Third, concerns about RERAs are relevant to patient care restricted by Medicare. These beneficiaries are not covered for UARS, albeit no clear policy has emerged on scoring and treating residual RERAs during suboptimal titrations. Beyond conventional arguments that Medicare makes coverage decisions, it is common for insurance coverage determinations to inexorably and unfavorably bleed into clinical care decision-making.47 For example, when a sleep specialist is confronted with a non-adherent PAP patient who repeatedly shows suboptimal titrations, “rescue” devices may be considered, and some patients report benefits by switching to auto-adjusting units.48 Objectively, auto-PAP therapy may prove more effective when standard, fixed CPAP does not titrate out residual RERAs or when titrations with increasingly higher pressures (to treat RERAs) lead to expiratory pressure intolerance.49 What are Medicare coverage policies on such patients? What are the policies of other insurance carriers who deny coverage for RERA-related sleep disordered breathing? This environment may influence sleep specialists to ignore scoring rules and label RERAs as hypopneas for the very good reason of attempting to treat poorly responding patients who suffer residual sleepiness. But such approaches undermine the science supported by the AASM's position to score and calculate the correct RDI. Regrettably, these idiosyncratic insurance coverage positions may lead some sleep physicians to discount “low AHI/high RDI” disorders, because they are not a covered diagnosis.

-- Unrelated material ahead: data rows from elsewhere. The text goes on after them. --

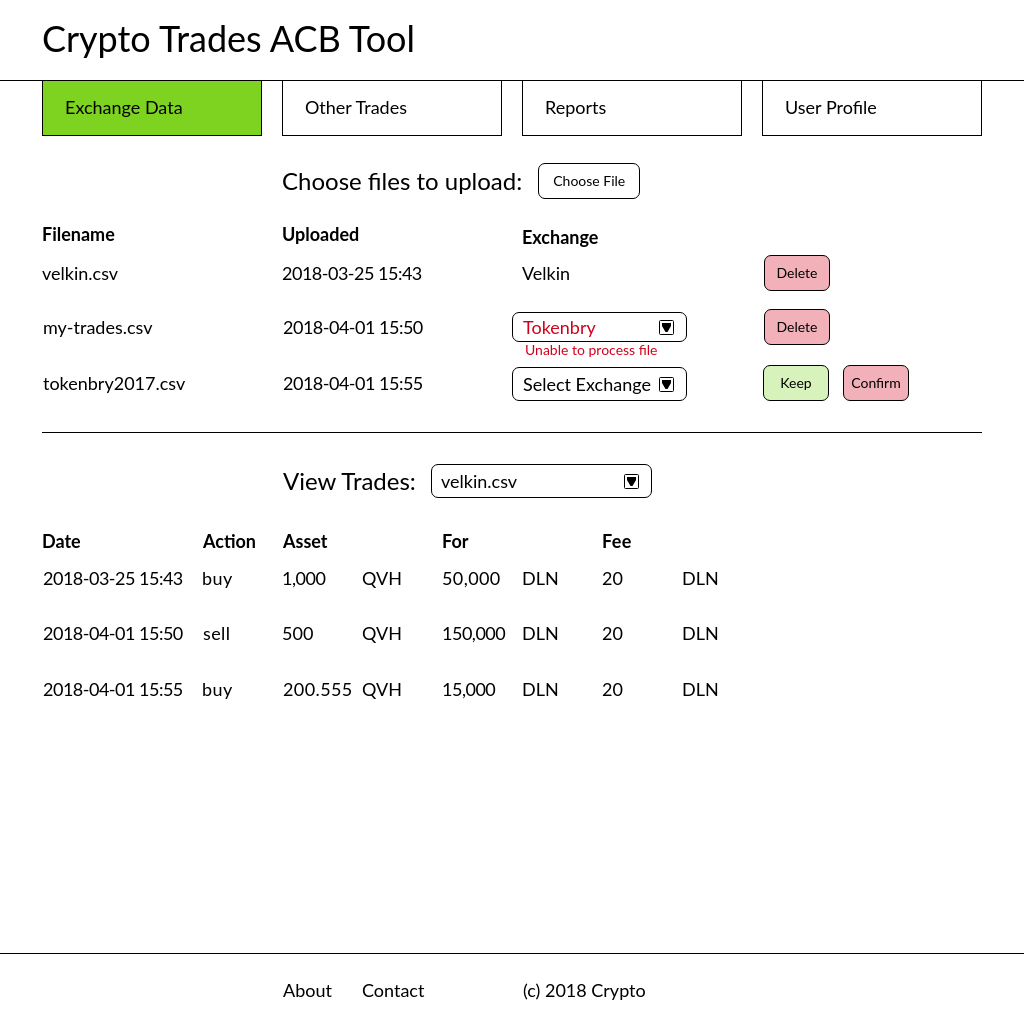
<!DOCTYPE html>
<html lang="en">
<head>
<meta charset="utf-8">
<title>Crypto Trades ACB Tool</title>
<style>
:root {
  --ink: #000;
  --paper: #fff;
  --active: #7ed321;
  --danger: #f2b1b8;
  --keep: #d8f2bc;
  --error: #d0021b;
}
* { box-sizing: border-box; margin: 0; padding: 0; }
html, body { width: 1024px; height: 1024px; overflow: hidden; background: var(--paper); }
body { display: flex; flex-direction: column; color: var(--ink); font: 18px/36px Lato, sans-serif; }
a { color: inherit; text-decoration: none; }
h1, h2 { font-weight: 400; white-space: nowrap; }
h1 { font-size: 36px; line-height: 44px; }
h2 { font-size: 24px; line-height: 36px; }

.site-header { flex: none; height: 81px; padding: 16px 42px 0; border-bottom: 1px solid var(--ink); }
.tabs { flex: none; display: flex; gap: 20px; height: 55px; padding: 0 42px; }
.tab { width: 220px; padding-left: 22px; line-height: 53px; border: 1px solid var(--ink); border-top: 0; }
.tab.active { background: var(--active); }

main { flex: 1; padding: 0 42px; }
.upload { height: 297px; padding-top: 27px; border-bottom: 1px solid var(--ink); }
.upload-bar { display: flex; gap: 16px; height: 59px; padding-left: 240px; }
.view-bar { display: flex; gap: 13px; margin-top: 31px; height: 65px; padding-left: 241px; }
.view-bar h2 { width: 135px; line-height: 34px; }

.button { display: block; width: 66px; height: 36px; border: 1px solid var(--ink); border-radius: 7px; font-size: 14px; line-height: 34px; text-align: center; white-space: nowrap; }
.button.choose { width: 102px; }
.button.delete { background: var(--danger); }
.button.keep { background: var(--keep); }
.actions { display: flex; gap: 14px; }
.actions.pair { margin-left: -1px; }

.select { display: flex; align-items: center; justify-content: space-between; width: 175px; height: 34px; padding: 0 12px 0 10px; border: 1px solid var(--ink); border-radius: 7px; white-space: nowrap; }
.select svg { flex: none; width: 15px; height: 15px; }
.select.trades-file { width: 221px; padding-left: 9px; }
.select.trades-file span { margin-top: -1px; }
.exchange-field { position: relative; margin: 2px 0 0 -10px; }
.exchange-field.invalid { margin-top: 3px; color: var(--error); }
.invalid .select { height: 30px; }
.error { position: absolute; left: 13px; top: 30px; font-size: 14px; line-height: 16px; white-space: nowrap; }

table { display: block; }
thead, tbody { display: block; }
tr { display: grid; white-space: nowrap; }
th { text-align: left; font-weight: 700; line-height: 24px; }
.files tr { grid-template-columns: 240px 240px 242px 1fr; align-items: start; }
.files thead tr { height: 33px; }
.files th:nth-child(3) { padding-top: 3px; }
.files .first { height: 54px; }
.files .second { height: 56px; }
.nudge { padding-left: 1px; }
.trades tr { grid-template-columns: 160px 80px 80px 80px 80px 80px 80px 80px; }
.trades thead tr { height: 31px; }
.trades tbody tr { height: 55px; }
.trades tbody tr:nth-child(2) { height: 56px; }
time, .tight { letter-spacing: -0.5px; }
.loose { letter-spacing: 0.4px; }

.site-footer { flex: none; display: grid; grid-template-columns: 79px 161px 1fr; height: 71px; padding: 18px 42px 0 283px; border-top: 1px solid var(--ink); }
</style>
</head>
<body>
<svg width="0" height="0" style="position:absolute" aria-hidden="true">
  <defs>
    <symbol id="dropdown" viewBox="0 0 15 15">
      <rect x="0.5" y="0.5" width="14" height="14" rx="1" fill="#fff" stroke="#000"/>
      <path d="M3 3H12V6L8.5 12H6.5L3 6Z" fill="#000"/>
    </symbol>
  </defs>
</svg>

<header class="site-header"><h1>Crypto Trades ACB Tool</h1></header>

<nav class="tabs">
  <a class="tab active" href="#">Exchange Data</a>
  <a class="tab" href="#">Other Trades</a>
  <a class="tab" href="#">Reports</a>
  <a class="tab" href="#">User Profile</a>
</nav>

<main>
  <section class="upload">
    <div class="upload-bar">
      <h2>Choose files to upload:</h2>
      <a class="button choose" href="#">Choose File</a>
    </div>
    <table class="files">
      <thead>
        <tr><th>Filename</th><th>Uploaded</th><th>Exchange</th></tr>
      </thead>
      <tbody>
        <tr class="first">
          <td>velkin.csv</td>
          <td><time>2018-03-25 15:43</time></td>
          <td>Velkin</td>
          <td class="actions"><a class="button delete" href="#">Delete</a></td>
        </tr>
        <tr class="second">
          <td class="nudge">my-trades.csv</td>
          <td class="nudge"><time>2018-04-01 15:50</time></td>
          <td>
            <div class="exchange-field invalid">
              <div class="select"><span>Tokenbry</span><svg aria-hidden="true"><use href="#dropdown"/></svg></div>
              <p class="error">Unable to process file</p>
            </div>
          </td>
          <td class="actions"><a class="button delete" href="#">Delete</a></td>
        </tr>
        <tr class="third">
          <td class="nudge">tokenbry2017.csv</td>
          <td class="nudge"><time>2018-04-01 15:55</time></td>
          <td>
            <div class="exchange-field">
              <div class="select"><span>Select Exchange</span><svg aria-hidden="true"><use href="#dropdown"/></svg></div>
            </div>
          </td>
          <td class="actions pair"><a class="button keep" href="#">Keep</a><a class="button delete" href="#">Confirm</a></td>
        </tr>
      </tbody>
    </table>
  </section>

  <section class="view">
    <div class="view-bar">
      <h2>View Trades:</h2>
      <div class="select trades-file"><span>velkin.csv</span><svg aria-hidden="true"><use href="#dropdown"/></svg></div>
    </div>
    <table class="trades">
      <thead>
        <tr><th>Date</th><th class="nudge">Action</th><th class="nudge">Asset</th><th></th><th>For</th><th></th><th class="loose">Fee</th><th></th></tr>
      </thead>
      <tbody>
        <tr>
          <td class="nudge"><time>2018-03-25 15:43</time></td><td class="loose">buy</td>
          <td class="tight">1,000</td><td>QVH</td>
          <td class="loose">50,000</td><td>DLN</td>
          <td>20</td><td>DLN</td>
        </tr>
        <tr>
          <td class="nudge"><time>2018-04-01 15:50</time></td><td class="nudge loose">sell</td>
          <td>500</td><td>QVH</td>
          <td class="tight">150,000</td><td>DLN</td>
          <td>20</td><td>DLN</td>
        </tr>
        <tr>
          <td class="nudge"><time>2018-04-01 15:55</time></td><td class="loose">buy</td>
          <td class="nudge loose">200.555</td><td>QVH</td>
          <td class="tight">15,000</td><td>DLN</td>
          <td>20</td><td>DLN</td>
        </tr>
      </tbody>
    </table>
  </section>
</main>

<footer class="site-footer">
  <a href="#">About</a>
  <a href="#">Contact</a>
  <p>(c) 2018 Crypto</p>
</footer>
</body>
</html>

In closing, some research has shown a need to include the diagnosis and treatment of the most subtle obstructive breathing events (FLEs, RERAs, UARS). And, because RERAs and RDI are both scientifically validated, the argument for optional scoring seems weak. In our opinion, the field of sleep medicine would benefit from a consistent use of its carefully determined and scorable metrics for the objective evaluation and treatment of sleep disordered breathing.

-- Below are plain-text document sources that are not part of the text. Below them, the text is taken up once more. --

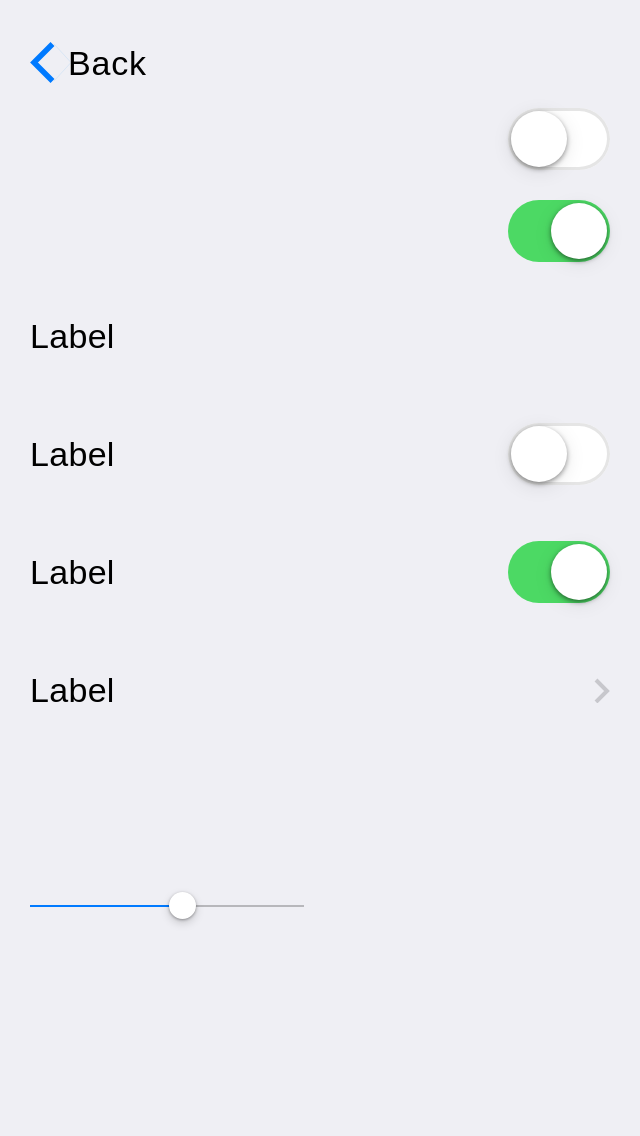
<!DOCTYPE html>
<html lang="en">
<head>
<meta charset="utf-8">
<title>Controls</title>
<style>
:root {
  --ground: #efeff4;
  --ink: #000;
  --blue: #007aff;
  --blue-faint: #d9e6f5;
  --green: #4cd964;
  --white: #fff;
  --outline: #e5e5e5;
  --track: #b7b7bb;
  --chevron: #c7c7cc;
}
* { box-sizing: border-box; margin: 0; padding: 0; }
html, body { width: 640px; height: 1136px; overflow: hidden; background: var(--ground); }
body {
  display: flex;
  flex-direction: column;
  padding: 0 30px;
  color: var(--ink);
  font: 34px/40px "Liberation Sans", Arial, sans-serif;
}
svg { display: block; flex: none; }
.back {
  display: flex;
  align-items: center;
  height: 41px;
  margin-top: 42px;
  color: inherit;
  text-decoration: none;
  letter-spacing: 0.8px;
}
.back svg { margin-right: -4px; }
.switches {
  display: flex;
  flex-direction: column;
  align-items: flex-end;
  gap: 30px;
  margin-top: 25px;
}
.switch {
  flex: none;
  display: flex;
  width: 102px;
  height: 62px;
  padding: 3px;
  border-radius: 31px;
  background: var(--white);
  box-shadow: inset 0 0 0 3px var(--outline);
}
.switch.on { justify-content: flex-end; background: var(--green); box-shadow: none; overflow: visible; }
.knob {
  width: 56px;
  height: 56px;
  border-radius: 50%;
  background: var(--white);
  box-shadow: 0 2px 5px rgba(0, 0, 0, 0.4), 0 4px 20px rgba(0, 0, 0, 0.1);
}
.on .knob { box-shadow: 0 2px 5px rgba(0, 0, 0, 0.5), 0 4px 20px rgba(0, 0, 0, 0.08); }
.list { margin-top: 15px; list-style: none; }
.row {
  display: flex;
  align-items: center;
  justify-content: space-between;
  height: 118px;
  letter-spacing: 0.3px;
}
.slider {
  display: flex;
  align-items: center;
  width: 274px;
  height: 27px;
  margin-top: 143px;
}
.filled, .rest { height: 2px; margin-top: 1px; }
.filled { width: 140px; background: var(--blue); }
.rest { flex: 1; background: var(--track); }
.thumb {
  width: 27px;
  height: 27px;
  margin: 0 -1px;
  border-radius: 50%;
  background: var(--white);
  box-shadow: 0 1px 3px rgba(0, 0, 0, 0.35), 0 4px 10px rgba(0, 0, 0, 0.16);
  position: relative;
}
</style>
</head>
<body>
<a class="back" href="#">
  <svg width="42" height="41" viewBox="0 0 42 41" fill="none" aria-hidden="true">
    <path d="M24 2 L41 20.5 L24 39" stroke="var(--blue-faint)" stroke-width="1"/>
    <path d="M22.5 2 L4 20.5 L22.5 39" stroke="var(--blue)" stroke-width="5.5"/>
  </svg>
  <span>Back</span>
</a>
<div class="switches">
  <div class="switch" role="img" aria-label="Switch off"><span class="knob"></span></div>
  <div class="switch on" role="img" aria-label="Switch on"><span class="knob"></span></div>
</div>
<ul class="list">
  <li class="row"><span>Label</span></li>
  <li class="row"><span>Label</span><div class="switch" role="img" aria-label="Switch off"><span class="knob"></span></div></li>
  <li class="row"><span>Label</span><div class="switch on" role="img" aria-label="Switch on"><span class="knob"></span></div></li>
  <li class="row"><span>Label</span>
    <svg width="16" height="26" viewBox="0 0 16 26" fill="none" aria-hidden="true">
      <path d="M2 3 L13 14 L2 25" stroke="var(--chevron)" stroke-width="4"/>
    </svg>
  </li>
</ul>
<div class="slider" role="img" aria-label="Slider near the middle">
  <span class="filled"></span><span class="thumb"></span><span class="rest"></span>
</div>
</body>
</html>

This was not an industry-supported study. Dr. Krakow operates 6 websites providing education and offering products and services for sleep disorder patients; he markets and sells 3 books for sleep disorder patients; he owns and operates a commercial sleep center, and is the president of a non-profit sleep research center which has received support from ConAlma, Respironics, GlaxoSmithKline, and Covidien, as well as grants from other non-profit institutions. He has participated in speaking engagements supported by ResMed and Respironics. The other authors have indicated no financial conflicts of interest.